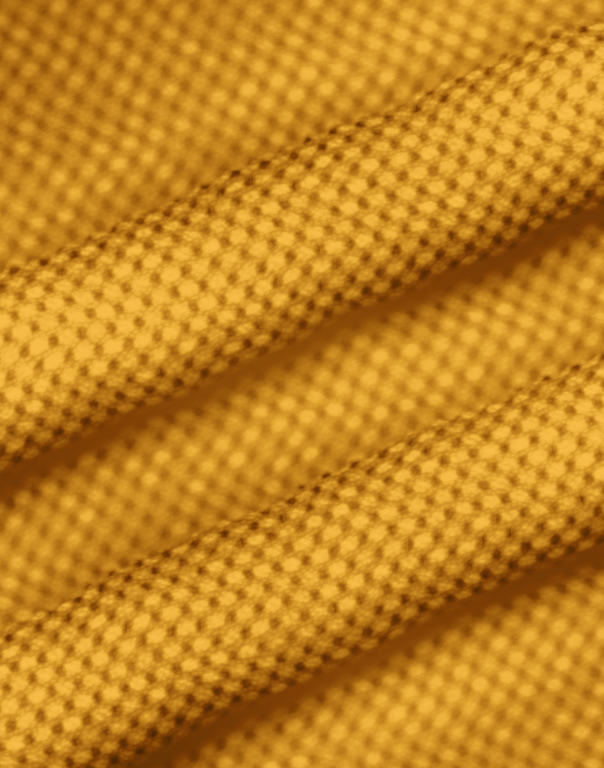
Give the GLSL for this texture, as a WebGL 2 fragment shader.

```glsl
#version 300 es
precision highp float;

#define STITCH vec2(0.0385, 0.0245) // stitch width and row height
#define FOLD_PERIOD 0.46            // distance between folds
#define FOLD_START -0.09            // shadow line of the lower fold
#define ROLL_SHARE 0.587            // raised part of each fold
#define FOLD_ANGLE 0.42
#define KNIT_TURN 0.16              // rows lie flatter than the folds
#define WARP 0.0032
#define FIBRE_SCALE 125.0
#define FIBRE_DEPTH 1.7
#define STITCH_VARIATION 1.3
#define FOLD_CONTRAST 1.75
#define BASE_TONE 3.05

uniform vec2 u_resolution;
out vec4 fragColor;

const float PI = 3.14159;
const vec3 YARN[6] = vec3[6](
    vec3(0.50, 0.25, 0.02), vec3(0.61, 0.36, 0.05), vec3(0.69, 0.44, 0.08),
    vec3(0.77, 0.52, 0.12), vec3(0.84, 0.60, 0.16), vec3(0.92, 0.69, 0.23));

vec2 hash2(vec2 p) {
    vec3 q = fract(p.xyx * vec3(0.1031, 0.1030, 0.0973));
    q += dot(q, q.yzx + 33.33);
    return fract((q.xx + q.yz) * q.zy);
}

// Distance to the nearest of one jittered point per cell
float cellular(vec2 p) {
    vec2 cell = floor(p), f = p - cell;
    float nearest = 2.0;
    for (int j = -1; j <= 1; j++)
        for (int i = -1; i <= 1; i++) {
            vec2 o = vec2(i, j);
            nearest = min(nearest, length(o + hash2(cell + o) - f));
        }
    return nearest;
}

float bell(float x) { return exp(-x * x); }

// Tone of the staggered knit: soft waves when blurred, bumps and holes in focus
float knit(vec2 sheet, float focus) {
    float cs = cos(KNIT_TURN), sn = sin(KNIT_TURN);
    vec2 g = mat2(cs, sn, -sn, cs) * sheet / STITCH;
    float row = floor(g.y);
    g.x += 0.5 * mod(row, 2.0);
    vec2 rnd = hash2(vec2(floor(g.x), row) + 57.0);
    vec2 c = fract(g) - 0.5;

    float wave = cos(2.0 * PI * c.x) * cos(PI * c.y);
    float bump = smoothstep(0.55, 0.14, length(c * vec2(1.15, 1.1)));
    float hole = smoothstep(0.3, 0.06, length(vec2(0.5 - abs(c.x), 0.6 * c.y)));
    float ply = sin(15.0 * (c.x + 0.7 * c.y) + 6.0 * rnd.y);
    float crisp = 2.0 * bump - (1.8 + rnd.y) * hole - 0.4 + 0.35 * ply * bump;
    return mix(wave, crisp, focus) + STITCH_VARIATION * (rnd.x - 0.5) * bump;
}

void main() {
    vec2 p = gl_FragCoord.xy / u_resolution.y;

    // Axes along and across the folds, gently warped
    float along = p.x * cos(FOLD_ANGLE) + p.y * sin(FOLD_ANGLE);
    float across = p.y - mix(0.5, 0.43, p.y) * p.x;
    along += WARP * (sin(31.0 * across + 5.0 * p.x) + sin(53.0 * p.y));
    across += WARP * (sin(17.0 * along) + 0.6 * sin(41.0 * along + 9.0 * across));

    // Position within the fold; the crest is scalloped by its stitches
    float w = clamp((across - FOLD_START) / FOLD_PERIOD, -0.38, 1.85);
    float q = fract(w);
    float crest = ROLL_SHARE + 0.008 * sin(2.0 * PI * along / STITCH.x);
    float roll = 1.0 - smoothstep(crest - 0.012, crest + 0.012, q);
    float t = min(q / ROLL_SHARE, 1.0);

    // Light on the rounded roll and on the valley below the next one
    float rollLight = 0.9 - 2.65 * bell(t / 0.25) - 1.3 * bell((1.0 - t) / 0.16);
    float valleyLight = 0.55 - 2.3 * bell((1.0 - q) / 0.1)
                      - 0.75 * bell(max(q - ROLL_SHARE, 0.0) / 0.11);
    float light = mix(valleyLight, rollLight, roll);
    light -= 1.2 * smoothstep(0.7, 1.0, across);
    light -= 0.6 * smoothstep(0.35, 0.0, length(p - vec2(0.2, 0.05)));
    light += 0.25 * sin(7.0 * along + 11.0 * across);

    // Stitches crowd together where the roll turns away
    float halfRoll = 0.5 * ROLL_SHARE * FOLD_PERIOD * cos(FOLD_ANGLE);
    float curved = halfRoll * asin(0.85 * (2.0 * t - 1.0)) / 0.85 + 0.3 * floor(w);
    float flatSheet = across * cos(FOLD_ANGLE);
    float focus = mix(0.3, 0.55 + 0.4 * smoothstep(0.0, 0.4, t), roll);
    focus *= 1.0 - 0.6 * smoothstep(0.8, 1.05, across);
    float stitches = mix(knit(vec2(along, flatSheet), focus),
                         knit(vec2(along, curved), focus), roll);

    // Fuzzy fibres; all detail sinks into the crease
    float fibre = 0.5 - cellular(FIBRE_SCALE * vec2(along, across * 1.3));
    stitches += FIBRE_DEPTH * fibre * (0.1 + 0.9 * focus);
    stitches *= 1.0 - mix(bell((1.0 - q) / 0.05), bell(t / 0.06), roll);
    float tone = BASE_TONE + FOLD_CONTRAST * light + stitches;

    vec3 color = YARN[0] * (1.0 + 0.2 * clamp(tone, -2.0, 0.0));
    for (int i = 0; i < 5; i++)
        color = mix(color, YARN[i + 1], clamp(tone - float(i), 0.0, 1.0));
    color += 0.03 * clamp(tone - 5.0, 0.0, 1.5);
    fragColor = vec4(color, 1.0);
}
```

##############################

WHAT TO DO: What is needed is a word-for-word copy of the data above, free of any images.

COMPLETED TASK:
Give the GLSL for this texture, as a WebGL 2 fragment shader.

```glsl
#version 300 es
precision highp float;

#define STITCH vec2(0.0385, 0.0245) // stitch width and row height
#define FOLD_PERIOD 0.46            // distance between folds
#define FOLD_START -0.09            // shadow line of the lower fold
#define ROLL_SHARE 0.587            // raised part of each fold
#define FOLD_ANGLE 0.42
#define KNIT_TURN 0.16              // rows lie flatter than the folds
#define WARP 0.0032
#define FIBRE_SCALE 125.0
#define FIBRE_DEPTH 1.7
#define STITCH_VARIATION 1.3
#define FOLD_CONTRAST 1.75
#define BASE_TONE 3.05

uniform vec2 u_resolution;
out vec4 fragColor;

const float PI = 3.14159;
const vec3 YARN[6] = vec3[6](
    vec3(0.50, 0.25, 0.02), vec3(0.61, 0.36, 0.05), vec3(0.69, 0.44, 0.08),
    vec3(0.77, 0.52, 0.12), vec3(0.84, 0.60, 0.16), vec3(0.92, 0.69, 0.23));

vec2 hash2(vec2 p) {
    vec3 q = fract(p.xyx * vec3(0.1031, 0.1030, 0.0973));
    q += dot(q, q.yzx + 33.33);
    return fract((q.xx + q.yz) * q.zy);
}

// Distance to the nearest of one jittered point per cell
float cellular(vec2 p) {
    vec2 cell = floor(p), f = p - cell;
    float nearest = 2.0;
    for (int j = -1; j <= 1; j++)
        for (int i = -1; i <= 1; i++) {
            vec2 o = vec2(i, j);
            nearest = min(nearest, length(o + hash2(cell + o) - f));
        }
    return nearest;
}

float bell(float x) { return exp(-x * x); }

// Tone of the staggered knit: soft waves when blurred, bumps and holes in focus
float knit(vec2 sheet, float focus) {
    float cs = cos(KNIT_TURN), sn = sin(KNIT_TURN);
    vec2 g = mat2(cs, sn, -sn, cs) * sheet / STITCH;
    float row = floor(g.y);
    g.x += 0.5 * mod(row, 2.0);
    vec2 rnd = hash2(vec2(floor(g.x), row) + 57.0);
    vec2 c = fract(g) - 0.5;

    float wave = cos(2.0 * PI * c.x) * cos(PI * c.y);
    float bump = smoothstep(0.55, 0.14, length(c * vec2(1.15, 1.1)));
    float hole = smoothstep(0.3, 0.06, length(vec2(0.5 - abs(c.x), 0.6 * c.y)));
    float ply = sin(15.0 * (c.x + 0.7 * c.y) + 6.0 * rnd.y);
    float crisp = 2.0 * bump - (1.8 + rnd.y) * hole - 0.4 + 0.35 * ply * bump;
    return mix(wave, crisp, focus) + STITCH_VARIATION * (rnd.x - 0.5) * bump;
}

void main() {
    vec2 p = gl_FragCoord.xy / u_resolution.y;

    // Axes along and across the folds, gently warped
    float along = p.x * cos(FOLD_ANGLE) + p.y * sin(FOLD_ANGLE);
    float across = p.y - mix(0.5, 0.43, p.y) * p.x;
    along += WARP * (sin(31.0 * across + 5.0 * p.x) + sin(53.0 * p.y));
    across += WARP * (sin(17.0 * along) + 0.6 * sin(41.0 * along + 9.0 * across));

    // Position within the fold; the crest is scalloped by its stitches
    float w = clamp((across - FOLD_START) / FOLD_PERIOD, -0.38, 1.85);
    float q = fract(w);
    float crest = ROLL_SHARE + 0.008 * sin(2.0 * PI * along / STITCH.x);
    float roll = 1.0 - smoothstep(crest - 0.012, crest + 0.012, q);
    float t = min(q / ROLL_SHARE, 1.0);

    // Light on the rounded roll and on the valley below the next one
    float rollLight = 0.9 - 2.65 * bell(t / 0.25) - 1.3 * bell((1.0 - t) / 0.16);
    float valleyLight = 0.55 - 2.3 * bell((1.0 - q) / 0.1)
                      - 0.75 * bell(max(q - ROLL_SHARE, 0.0) / 0.11);
    float light = mix(valleyLight, rollLight, roll);
    light -= 1.2 * smoothstep(0.7, 1.0, across);
    light -= 0.6 * smoothstep(0.35, 0.0, length(p - vec2(0.2, 0.05)));
    light += 0.25 * sin(7.0 * along + 11.0 * across);

    // Stitches crowd together where the roll turns away
    float halfRoll = 0.5 * ROLL_SHARE * FOLD_PERIOD * cos(FOLD_ANGLE);
    float curved = halfRoll * asin(0.85 * (2.0 * t - 1.0)) / 0.85 + 0.3 * floor(w);
    float flatSheet = across * cos(FOLD_ANGLE);
    float focus = mix(0.3, 0.55 + 0.4 * smoothstep(0.0, 0.4, t), roll);
    focus *= 1.0 - 0.6 * smoothstep(0.8, 1.05, across);
    float stitches = mix(knit(vec2(along, flatSheet), focus),
                         knit(vec2(along, curved), focus), roll);

    // Fuzzy fibres; all detail sinks into the crease
    float fibre = 0.5 - cellular(FIBRE_SCALE * vec2(along, across * 1.3));
    stitches += FIBRE_DEPTH * fibre * (0.1 + 0.9 * focus);
    stitches *= 1.0 - mix(bell((1.0 - q) / 0.05), bell(t / 0.06), roll);
    float tone = BASE_TONE + FOLD_CONTRAST * light + stitches;

    vec3 color = YARN[0] * (1.0 + 0.2 * clamp(tone, -2.0, 0.0));
    for (int i = 0; i < 5; i++)
        color = mix(color, YARN[i + 1], clamp(tone - float(i), 0.0, 1.0));
    color += 0.03 * clamp(tone - 5.0, 0.0, 1.5);
    fragColor = vec4(color, 1.0);
}
```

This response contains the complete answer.